> _What is being asked_:
Whenever a line in the listing contains "label", copy that line.

'''

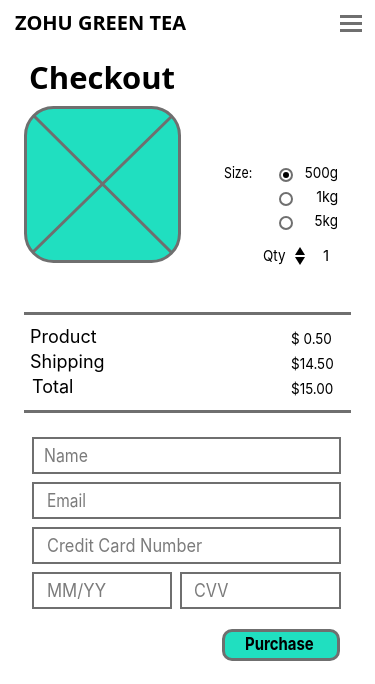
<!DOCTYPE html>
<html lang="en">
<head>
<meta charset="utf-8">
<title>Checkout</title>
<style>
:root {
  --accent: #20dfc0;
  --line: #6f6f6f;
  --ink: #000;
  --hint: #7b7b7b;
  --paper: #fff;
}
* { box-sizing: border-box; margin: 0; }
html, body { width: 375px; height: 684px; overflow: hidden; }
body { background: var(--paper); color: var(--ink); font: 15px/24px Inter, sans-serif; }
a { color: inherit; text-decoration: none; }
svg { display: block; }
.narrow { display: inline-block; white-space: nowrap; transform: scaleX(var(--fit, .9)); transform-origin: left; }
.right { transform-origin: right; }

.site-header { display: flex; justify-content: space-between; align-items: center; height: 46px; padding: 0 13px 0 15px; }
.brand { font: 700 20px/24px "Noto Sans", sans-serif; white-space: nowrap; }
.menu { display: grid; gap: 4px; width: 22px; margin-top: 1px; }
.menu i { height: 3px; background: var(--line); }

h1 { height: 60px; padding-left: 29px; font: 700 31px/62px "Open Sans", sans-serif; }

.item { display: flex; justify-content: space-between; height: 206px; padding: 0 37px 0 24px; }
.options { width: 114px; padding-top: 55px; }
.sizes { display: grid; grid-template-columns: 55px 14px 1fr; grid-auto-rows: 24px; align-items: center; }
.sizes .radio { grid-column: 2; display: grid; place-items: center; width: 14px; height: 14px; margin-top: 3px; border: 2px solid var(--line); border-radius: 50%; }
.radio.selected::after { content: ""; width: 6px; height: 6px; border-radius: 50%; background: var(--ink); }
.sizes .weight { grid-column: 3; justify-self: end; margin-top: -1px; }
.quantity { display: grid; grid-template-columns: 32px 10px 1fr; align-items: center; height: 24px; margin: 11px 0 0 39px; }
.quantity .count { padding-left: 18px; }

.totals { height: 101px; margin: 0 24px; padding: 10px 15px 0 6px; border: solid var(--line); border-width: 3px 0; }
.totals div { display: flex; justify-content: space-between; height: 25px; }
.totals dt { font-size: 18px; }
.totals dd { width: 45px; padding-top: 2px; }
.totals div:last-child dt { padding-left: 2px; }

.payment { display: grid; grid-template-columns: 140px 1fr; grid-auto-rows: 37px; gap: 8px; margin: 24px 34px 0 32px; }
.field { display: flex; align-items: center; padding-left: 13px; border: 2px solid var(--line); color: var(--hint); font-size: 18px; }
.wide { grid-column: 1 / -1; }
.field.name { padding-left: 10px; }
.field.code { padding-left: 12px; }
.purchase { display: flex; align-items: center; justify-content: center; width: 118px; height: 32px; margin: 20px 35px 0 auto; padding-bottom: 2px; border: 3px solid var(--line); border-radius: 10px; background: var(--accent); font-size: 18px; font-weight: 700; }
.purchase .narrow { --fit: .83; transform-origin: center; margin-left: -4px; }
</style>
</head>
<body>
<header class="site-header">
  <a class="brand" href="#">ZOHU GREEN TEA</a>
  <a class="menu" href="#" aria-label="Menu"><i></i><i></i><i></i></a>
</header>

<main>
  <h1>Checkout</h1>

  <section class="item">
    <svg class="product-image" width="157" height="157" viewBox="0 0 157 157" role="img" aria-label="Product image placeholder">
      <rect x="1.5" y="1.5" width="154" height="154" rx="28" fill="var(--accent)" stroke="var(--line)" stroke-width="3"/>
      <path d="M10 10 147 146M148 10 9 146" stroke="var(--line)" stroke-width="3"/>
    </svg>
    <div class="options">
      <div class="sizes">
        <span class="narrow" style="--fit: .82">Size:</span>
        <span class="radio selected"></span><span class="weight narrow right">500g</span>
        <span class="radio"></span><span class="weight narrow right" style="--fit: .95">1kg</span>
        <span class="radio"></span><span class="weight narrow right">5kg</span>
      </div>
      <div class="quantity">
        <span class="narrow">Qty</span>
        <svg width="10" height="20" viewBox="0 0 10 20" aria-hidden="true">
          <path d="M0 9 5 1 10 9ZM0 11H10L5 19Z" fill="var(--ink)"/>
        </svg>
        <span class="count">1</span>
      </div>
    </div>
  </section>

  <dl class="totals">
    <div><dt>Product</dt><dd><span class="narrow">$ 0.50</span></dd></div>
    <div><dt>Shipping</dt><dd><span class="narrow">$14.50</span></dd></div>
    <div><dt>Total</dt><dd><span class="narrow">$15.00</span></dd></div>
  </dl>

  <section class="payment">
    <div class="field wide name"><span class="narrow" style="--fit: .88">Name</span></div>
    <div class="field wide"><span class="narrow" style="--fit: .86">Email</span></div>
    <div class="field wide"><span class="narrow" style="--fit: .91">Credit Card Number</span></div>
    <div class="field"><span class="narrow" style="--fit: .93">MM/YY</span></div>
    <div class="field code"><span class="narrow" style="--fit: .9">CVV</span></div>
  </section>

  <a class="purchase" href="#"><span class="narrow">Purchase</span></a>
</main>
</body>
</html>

'''
'''

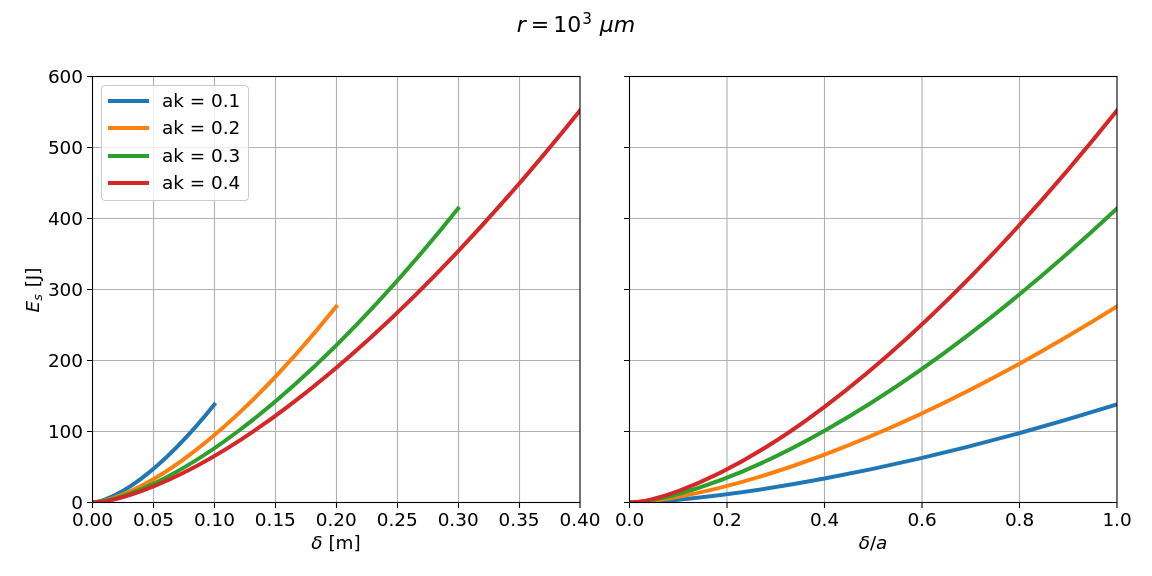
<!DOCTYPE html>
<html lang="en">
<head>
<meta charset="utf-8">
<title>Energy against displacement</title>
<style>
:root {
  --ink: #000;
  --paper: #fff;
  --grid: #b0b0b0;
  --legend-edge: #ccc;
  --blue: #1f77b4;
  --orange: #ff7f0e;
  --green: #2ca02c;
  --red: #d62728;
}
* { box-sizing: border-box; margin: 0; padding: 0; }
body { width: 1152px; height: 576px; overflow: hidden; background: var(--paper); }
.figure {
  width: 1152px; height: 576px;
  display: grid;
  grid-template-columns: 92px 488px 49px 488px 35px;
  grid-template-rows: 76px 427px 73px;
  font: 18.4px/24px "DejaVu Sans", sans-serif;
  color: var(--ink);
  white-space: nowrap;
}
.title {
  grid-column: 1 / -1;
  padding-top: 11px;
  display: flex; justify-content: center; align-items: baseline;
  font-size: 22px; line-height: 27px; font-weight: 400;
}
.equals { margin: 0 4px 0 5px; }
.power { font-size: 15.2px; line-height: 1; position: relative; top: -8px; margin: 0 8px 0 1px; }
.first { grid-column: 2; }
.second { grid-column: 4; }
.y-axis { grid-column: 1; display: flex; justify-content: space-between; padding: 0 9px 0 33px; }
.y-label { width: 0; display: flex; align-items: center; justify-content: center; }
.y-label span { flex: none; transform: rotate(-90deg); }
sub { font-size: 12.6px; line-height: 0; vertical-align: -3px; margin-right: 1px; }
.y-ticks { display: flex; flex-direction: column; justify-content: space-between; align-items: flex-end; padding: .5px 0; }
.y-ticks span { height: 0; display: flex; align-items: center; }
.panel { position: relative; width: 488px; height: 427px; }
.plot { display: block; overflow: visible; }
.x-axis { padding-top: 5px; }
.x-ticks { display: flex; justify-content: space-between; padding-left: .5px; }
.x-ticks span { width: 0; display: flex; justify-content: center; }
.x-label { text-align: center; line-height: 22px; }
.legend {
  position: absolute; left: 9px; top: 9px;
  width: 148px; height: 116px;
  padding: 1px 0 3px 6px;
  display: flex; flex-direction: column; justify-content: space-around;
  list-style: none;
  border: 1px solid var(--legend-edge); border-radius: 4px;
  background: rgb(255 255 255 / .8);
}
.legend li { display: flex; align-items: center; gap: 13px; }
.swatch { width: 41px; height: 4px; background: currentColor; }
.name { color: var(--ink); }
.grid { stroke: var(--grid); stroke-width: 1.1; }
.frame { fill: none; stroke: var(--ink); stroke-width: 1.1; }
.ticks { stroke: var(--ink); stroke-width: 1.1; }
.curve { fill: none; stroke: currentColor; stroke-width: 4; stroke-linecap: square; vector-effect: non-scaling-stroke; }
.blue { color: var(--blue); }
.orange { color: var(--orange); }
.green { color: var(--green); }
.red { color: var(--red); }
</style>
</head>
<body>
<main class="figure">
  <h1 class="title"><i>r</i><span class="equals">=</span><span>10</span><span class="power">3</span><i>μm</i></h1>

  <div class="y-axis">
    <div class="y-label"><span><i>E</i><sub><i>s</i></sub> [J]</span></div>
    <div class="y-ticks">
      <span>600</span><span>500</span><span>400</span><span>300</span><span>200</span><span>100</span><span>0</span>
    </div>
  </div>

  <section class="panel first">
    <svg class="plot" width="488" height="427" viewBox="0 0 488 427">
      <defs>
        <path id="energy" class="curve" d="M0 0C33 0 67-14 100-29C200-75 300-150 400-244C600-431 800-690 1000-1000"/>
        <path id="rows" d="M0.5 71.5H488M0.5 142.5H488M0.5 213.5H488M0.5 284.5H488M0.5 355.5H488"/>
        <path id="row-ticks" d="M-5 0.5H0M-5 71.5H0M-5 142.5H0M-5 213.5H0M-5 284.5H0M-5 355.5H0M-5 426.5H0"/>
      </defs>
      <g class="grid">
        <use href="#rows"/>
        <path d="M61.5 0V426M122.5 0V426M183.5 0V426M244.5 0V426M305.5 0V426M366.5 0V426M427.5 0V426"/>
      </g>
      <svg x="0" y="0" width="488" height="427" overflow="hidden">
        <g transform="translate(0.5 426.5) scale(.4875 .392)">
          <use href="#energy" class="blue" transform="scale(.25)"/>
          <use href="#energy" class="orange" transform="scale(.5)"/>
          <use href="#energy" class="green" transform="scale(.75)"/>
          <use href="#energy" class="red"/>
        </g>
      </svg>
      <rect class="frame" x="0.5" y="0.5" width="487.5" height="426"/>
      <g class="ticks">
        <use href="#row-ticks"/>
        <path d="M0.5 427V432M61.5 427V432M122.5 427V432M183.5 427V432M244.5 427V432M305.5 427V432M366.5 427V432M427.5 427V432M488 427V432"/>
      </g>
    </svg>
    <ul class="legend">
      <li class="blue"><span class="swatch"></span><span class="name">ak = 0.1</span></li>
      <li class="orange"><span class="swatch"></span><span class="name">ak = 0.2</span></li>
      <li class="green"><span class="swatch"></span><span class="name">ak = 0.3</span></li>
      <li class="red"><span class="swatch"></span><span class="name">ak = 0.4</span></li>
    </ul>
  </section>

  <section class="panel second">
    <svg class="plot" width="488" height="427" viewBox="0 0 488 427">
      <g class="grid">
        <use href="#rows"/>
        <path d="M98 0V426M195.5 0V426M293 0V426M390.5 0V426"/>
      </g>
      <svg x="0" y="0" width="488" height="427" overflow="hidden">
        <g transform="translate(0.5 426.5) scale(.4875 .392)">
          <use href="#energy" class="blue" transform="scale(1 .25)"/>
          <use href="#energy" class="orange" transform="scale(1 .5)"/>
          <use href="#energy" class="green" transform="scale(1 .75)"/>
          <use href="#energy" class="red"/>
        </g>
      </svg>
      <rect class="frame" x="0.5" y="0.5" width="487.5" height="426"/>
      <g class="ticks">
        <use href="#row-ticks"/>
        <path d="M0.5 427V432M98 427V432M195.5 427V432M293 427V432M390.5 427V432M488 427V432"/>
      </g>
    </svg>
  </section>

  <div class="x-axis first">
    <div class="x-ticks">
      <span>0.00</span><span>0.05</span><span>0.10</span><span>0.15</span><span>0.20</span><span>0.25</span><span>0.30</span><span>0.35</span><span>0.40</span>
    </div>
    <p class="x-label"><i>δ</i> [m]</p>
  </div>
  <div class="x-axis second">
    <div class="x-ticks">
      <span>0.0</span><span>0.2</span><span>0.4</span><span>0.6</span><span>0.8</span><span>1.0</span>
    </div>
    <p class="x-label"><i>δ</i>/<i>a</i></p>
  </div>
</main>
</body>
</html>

'''

> _Written solution_:
  <a class="menu" href="#" aria-label="Menu"><i></i><i></i><i></i></a>
    <svg class="product-image" width="157" height="157" viewBox="0 0 157 157" role="img" aria-label="Product image placeholder">
.y-label { width: 0; display: flex; align-items: center; justify-content: center; }
.y-label span { flex: none; transform: rotate(-90deg); }
.x-label { text-align: center; line-height: 22px; }
    <div class="y-label"><span><i>E</i><sub><i>s</i></sub> [J]</span></div>
    <p class="x-label"><i>δ</i> [m]</p>
    <p class="x-label"><i>δ</i>/<i>a</i></p>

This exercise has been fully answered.